Email of the Day

A reader writes:

"You ask: 'Isn't it amazing that the one thing that can unite Muslims, Jews and Orthodox Christians is hatred of gay people'"

No, it's not. Those religions aren't propagated by persuasion and reason, like geometry or geology. They aren't popular because they offer individuals a better way of life, like the South Beach diet or meditation.
The Abrahamic religions survive primarily by indoctrination of the next generation of children. That is why these religions don't just celebrate birth, coming of age, and marriage, but turn them into the most sacred of rites. Homosexuality is a threat to this order, because if people can decide about something so basic as what gender they prefer, they might start thinking twice about circumcision, baptism, bar mitzvah, confirmation, and before you know it, the next generation doesn't believe quite enough to follow the old pattern, and the generation after that is secular.
The religious right is quite correct to identify gays, public schools, science, secular literature, cohabitation, premarital sex, and liberal education as threats to their religion. Abrahamic religion piggy-backs on human reproduction: follow the rules, get married, have children, baptize them, teach them the rules, and take joy that they believe like you do. Everything listed above is a threat to that pattern. The Catholic Church differs from the protestant evangelicals in this regard only in that it knows it can't really expect to win against science. Once bruised, twice shy. But sanction gay sex? Or marriage?? The Catholic Church would first give up on the divinity of Christ. That is not so essential to how it survives."
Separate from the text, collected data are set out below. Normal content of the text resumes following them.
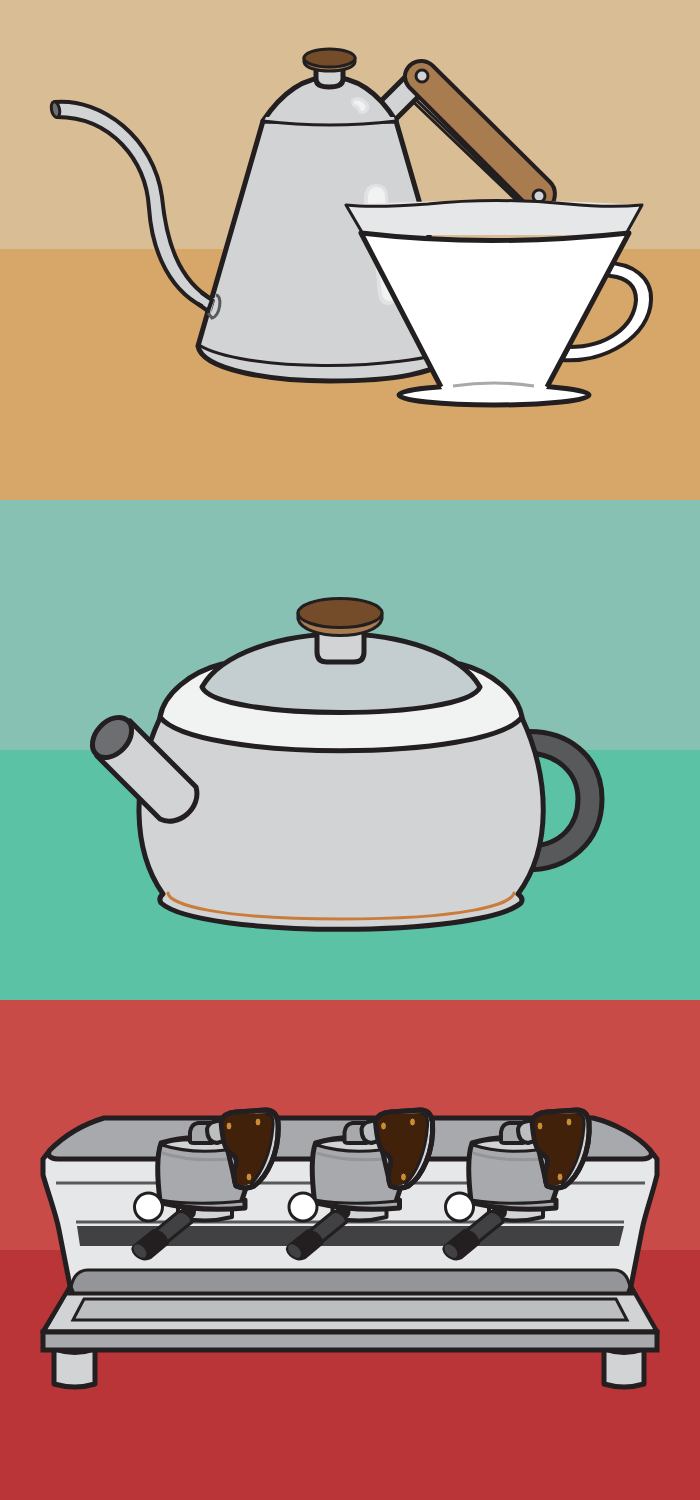
<!DOCTYPE html>
<html lang="en">
<head>
<meta charset="utf-8">
<title>Coffee and tea equipment</title>
<style>
:root {
  --ink: #231f20;
  --steel: #d1d3d4;
  --pale: #e6e7e8;
  --mid: #a7a9ac;
  --grey: #939598;
  --char: #414042;
  --wood: #a97c50;
  --wood-dark: #754c29;
  --walnut: #42210b;
  --copper: #ca7d3b;
  --brass: #d28a2c;
  --sand: #d9bd94;
  --sand-deep: #d6a768;
  --mint: #86c1b3;
  --mint-deep: #5cc2a5;
  --red: #c84b48;
  --red-deep: #b93538;
}
html, body { margin: 0; padding: 0; overflow: hidden; }
svg { display: block; width: 700px; height: 1500px; }
.line { stroke: var(--ink); stroke-width: 5; stroke-linejoin: round; stroke-linecap: round; }
.fine { stroke-width: 3; }
.open { fill: none; }
.steel { fill: var(--steel); }
.pale { fill: var(--pale); }
.mid { fill: var(--mid); }
.white { fill: #fff; }
.wood { fill: var(--wood); }
.wood-dark { fill: var(--wood-dark); }
.char { fill: var(--char); }
.ink { fill: var(--ink); }
</style>
</head>
<body>
<svg viewBox="0 0 700 1500" role="img" aria-label="Pour-over kettle and dripper, tea kettle, and espresso machine">
  <defs>
    <g id="group-head">
      <!-- spout tray under the group -->
      <path class="line steel" style="stroke-width:4" d="M178 1206V1217Q205 1224 232 1217V1206Z"/>
      <!-- cylinder -->
      <path class="line mid" d="M161 1143Q155 1160 160 1201L162 1203Q200 1212 245 1208V1200H242Q250 1180 250 1150Q205 1130 161 1143Z"/>
      <path class="line open fine" d="M160 1200Q195 1206 243 1201"/>
      <path class="steel" d="M163 1144Q190 1136 226 1141V1151Q190 1154 163 1144Z"/>
      <path class="line open fine" d="M162 1145Q172 1137 226 1141M162 1145Q190 1154 226 1150"/>
      <path class="open" stroke="var(--grey)" stroke-width="3" d="M162 1153Q190 1162 232 1159"/>
      <!-- lever joint -->
      <path class="line mid" style="stroke-width:4" d="M190 1141V1132Q191 1124 198 1123H212V1143H194Q190 1143 190 1141Z"/>
      <path class="line" fill="#bcbec0" style="stroke-width:4" d="M207 1129Q208 1124 213 1122L221 1120L227 1140L217 1143Q207 1142 207 1129Z"/>
      <!-- wooden paddle -->
      <path class="line steel" d="M221 1121Q224 1113 236 1112L266 1110Q276 1110 278 1122C280 1152 267 1177 254 1186Q246 1190 236 1186Z"/>
      <path fill="var(--walnut)" d="M222 1121Q225 1115 237 1114L266 1113Q274 1114 273 1125C272 1152 262 1173 253 1182Q246 1187 237 1185Q233 1176 237 1163Q238 1156 229 1151Q223 1148 222 1121Z"/>
      <path class="line open fine" d="M267 1114Q274 1114 273 1126C271 1154 261 1174 251 1184"/>
      <path class="line open" d="M221 1121Q224 1113 236 1112L266 1110Q276 1110 278 1122C280 1152 267 1177 254 1186Q246 1190 236 1186Q232 1177 236 1164Q238 1157 229 1152Q223 1148 221 1121Z"/>
      <g fill="var(--brass)" stroke="var(--ink)" stroke-width="1">
        <ellipse cx="229" cy="1126" rx="3" ry="4"/>
        <ellipse cx="258" cy="1122" rx="3" ry="4"/>
        <ellipse cx="249" cy="1177" rx="3" ry="4"/>
      </g>
      <!-- steam knob -->
      <circle class="line white fine" cx="148.500" cy="1207" r="14"/>
      <!-- portafilter handle -->
      <path class="ink" d="M183 1208Q188 1203 194 1207Q198 1212 194 1217L187 1222L177 1213Z"/>
      <path class="line char fine" d="M155 1231L178 1212Q185 1210 191 1218L192 1222L166 1243Z"/>
      <path class="ink" d="M133 1245L153 1229Q167 1231 169 1244L151 1259Q143 1263 135 1256Q129 1250 133 1245Z"/>
      <ellipse class="char" cx="140" cy="1251" rx="5" ry="8" transform="rotate(-42 140 1251)"/>
    </g>
  </defs>

  <g id="backgrounds">
    <rect width="700" height="250" fill="var(--sand)"/>
    <rect y="249" width="700" height="251" fill="var(--sand-deep)"/>
    <rect y="500" width="700" height="250" fill="var(--mint)"/>
    <rect y="750" width="700" height="250" fill="var(--mint-deep)"/>
    <rect y="1000" width="700" height="250" fill="var(--red)"/>
    <rect y="1250" width="700" height="250" fill="var(--red-deep)"/>
  </g>

  <g id="pour-over-kettle">
    <g id="kettle-handle">
      <path class="line open fine" d="M410 94L520 200M406 95L516 200"/>
      <path class="line steel" d="M379 103L407 75L424 91L394 121Z"/>
      <path class="line wood" style="stroke-width:4" d="M409 87C398 74 411 57 427 62Q432 64 436 69L550 182Q557 189 554 200L548 212H534Z"/>
      <circle class="line steel fine" cx="422" cy="76" r="6"/>
      <circle class="line steel fine" cx="539" cy="196" r="6"/>
    </g>
    <path class="line steel" d="M263 121L198 346C202 370 270 381 330 381C390 381 440 375 462 350L396 121Z"/>
    <path class="line open fine" d="M199 345C240 371 400 373 461 347"/>
    <path class="line steel" d="M263 121C279 97 301 77 330 77C359 77 381 97 396 121Z"/>
    <path class="steel" d="M264 121Q330 129 395 121L394 117H266Z"/>
    <path class="line open fine" d="M263 121Q330 129 396 121"/>
    <g id="kettle-highlights">
      <path fill="#e1e2e4" d="M351 100Q355 95 362 98Q370 102 369 109Q366 116 359 113Q357 108 352 106Z"/>
      <path fill="#f1f2f2" d="M354 101Q361 99 365 105Q367 111 361 111Q360 105 354 104Z"/>
      <path fill="#e1e2e4" d="M364 207V196Q365 184 377 184Q388 185 388 197V212Z"/>
      <path fill="#f1f2f2" d="M368 206V196Q369 187 377 187Q385 188 385 197V212Z"/>
      <path fill="#e1e2e4" d="M374 250L378 295Q380 306 390 305L402 300Z"/>
      <path fill="#f1f2f2" d="M378 260L382 294Q384 302 391 301L398 296Z"/>
    </g>
    <g id="kettle-knob">
      <path class="line steel" d="M316 66V79Q316 87 329 87Q343 87 343 79V66Z"/>
      <path class="line wood fine" d="M304 58V62C306 74 353 74 355 62V58Z"/>
      <ellipse class="line wood-dark fine" cx="329.500" cy="58" rx="25.500" ry="9"/>
    </g>
    <g id="kettle-spout">
      <path class="open" stroke="#58595b" stroke-width="3" fill="var(--steel)" d="M216 295C223 296 220 316 212 318L208 313"/>
      <path class="line steel" style="stroke-width:4" d="M55 102C102 98 154 138 162 197C166 238 177 280 213 300L210 310C170 294 152 252 149 208C146 160 111 117 57 117Z"/>
      <path class="steel" d="M206 299L215 298L211 312L202 307Z"/>
      <path class="line open" style="stroke-width:4" d="M202 293L212 300L208 311L198 304"/>
      <ellipse class="line fine" fill="#6d6e71" cx="55.500" cy="109.500" rx="4" ry="8" transform="rotate(-12 55.500 109.500)"/>
    </g>
  </g>

  <g id="dripper">
    <path class="line white" style="stroke-width:4" d="M606 263C633 263 652 278 651 300C650 336 606 363 562 360L569 347C607 347 634 327 636 300Q636 279 611 276L602 274Z"/>
    <path class="pale" d="M346 205Q490 196 642 205L628 235H363Z"/>
    <path class="line pale fine" stroke-linejoin="miter" d="M363 234L346 205Q373 208 428 204Q495 197 568 204Q610 208 642 205L626 234"/>
    <ellipse class="line white" cx="494" cy="395" rx="95" ry="10"/>
    <path class="white" d="M361 233Q490 248 629 233L545 391Q494 394 443 391Z"/>
    <path class="line open" style="stroke-linecap:butt" d="M441 387L361 233Q490 248 629 233L547 387"/>
    <path class="open" stroke="var(--mid)" stroke-width="3" d="M453 386Q494 380 534 386"/>
  </g>

  <g id="tea-kettle">
    <path class="line" fill="#58595b" d="M520 732C568 728 602 757 602 799C602 842 569 871 524 870L531 846C561 845 578 825 578 799C578 773 557 753 526 753Z"/>
    <path class="line steel" d="M160 718C131 780 132 850 163 894Q158 898 161 903C200 938 480 938 521 903Q524 898 518 894C552 848 550 778 522 718Z"/>
    <path class="open" stroke="var(--copper)" stroke-width="3" stroke-linecap="round" d="M168 893C169 904 215 919 341 919C467 919 512 904 514 893"/>
    <path class="line" fill="#f1f2f2" d="M160 717C164 694 190 672 222 664H460C492 672 518 694 522 717C488 762 194 762 160 717Z"/>
    <path class="line" fill="#c4ced0" d="M202 687C222 652 284 634 341 634C398 634 460 652 480 687C466 721 216 721 202 687Z"/>
    <g id="tea-kettle-knob">
      <path class="line steel" d="M317 625V652Q317 662 327 662H354Q364 662 364 652V625Z"/>
      <path class="line wood fine" d="M298 613V619C304 641 376 641 382 619V613Z"/>
      <ellipse class="line wood-dark fine" cx="340" cy="613" rx="42" ry="14.500"/>
    </g>
    <g id="tea-kettle-spout">
      <path class="line steel" d="M97 756L160 819C178 828 202 808 196 787L130 721Z"/>
      <ellipse class="line" fill="#6d6e71" cx="112" cy="737.500" rx="23" ry="16" transform="rotate(-47 112 737.500)"/>
    </g>
  </g>

  <g id="espresso-machine">
    <g id="feet">
      <path class="line steel" d="M54 1345V1384Q75 1390 95 1384V1345Z"/>
      <path class="line steel" d="M604 1345V1384Q624 1390 644 1384V1345Z"/>
      <path class="line char fine" d="M55 1350Q75 1357 94 1350ZM605 1350Q624 1357 643 1350Z"/>
    </g>
    <path class="line pale" d="M50 1150L43 1159V1175C49 1196 56 1214 59 1230L70 1286H631L642 1230C645 1214 652 1196 657 1175V1159L650 1150Z"/>
    <path class="line mid" d="M50 1150C64 1136 84 1124 104 1118H593C614 1123 638 1136 650 1150Q655 1158 642 1159H58Q45 1158 50 1150Z"/>
    <g id="body-trim">
      <path class="open" stroke="#58595b" stroke-width="3" d="M56 1183H645M76 1222H624"/>
      <path class="char" d="M77 1226H624L619 1246H80Z"/>
    </g>
    <g id="drip-tray">
      <path class="line fine" fill="var(--grey)" d="M70 1294Q72 1270 88 1270H614Q629 1270 631 1294Z"/>
      <path class="line steel" d="M70 1287L43 1332H657L631 1287L628 1294H73Z"/>
      <path class="steel" d="M68 1294H633L653 1329H48Z"/>
      <path class="line open fine" d="M68 1294H633"/>
      <path class="line fine" style="stroke-linejoin:miter" fill="#bcbec0" d="M84 1299H616L627 1320H73Z"/>
      <rect class="line mid" style="stroke-linejoin:miter" x="43" y="1332" width="614" height="18"/>
    </g>
    <g id="groups">
      <use href="#group-head"/>
      <use href="#group-head" x="154.500"/>
      <use href="#group-head" x="311"/>
    </g>
  </g>
</svg>
</body>
</html>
I'm sorry, but I'm not that cynical. By the way, the best thing I've read on the relationship between religion and science in a long time was published yesterday in the New York Times. It's Leon Wieseltier's superb dissection of scientism.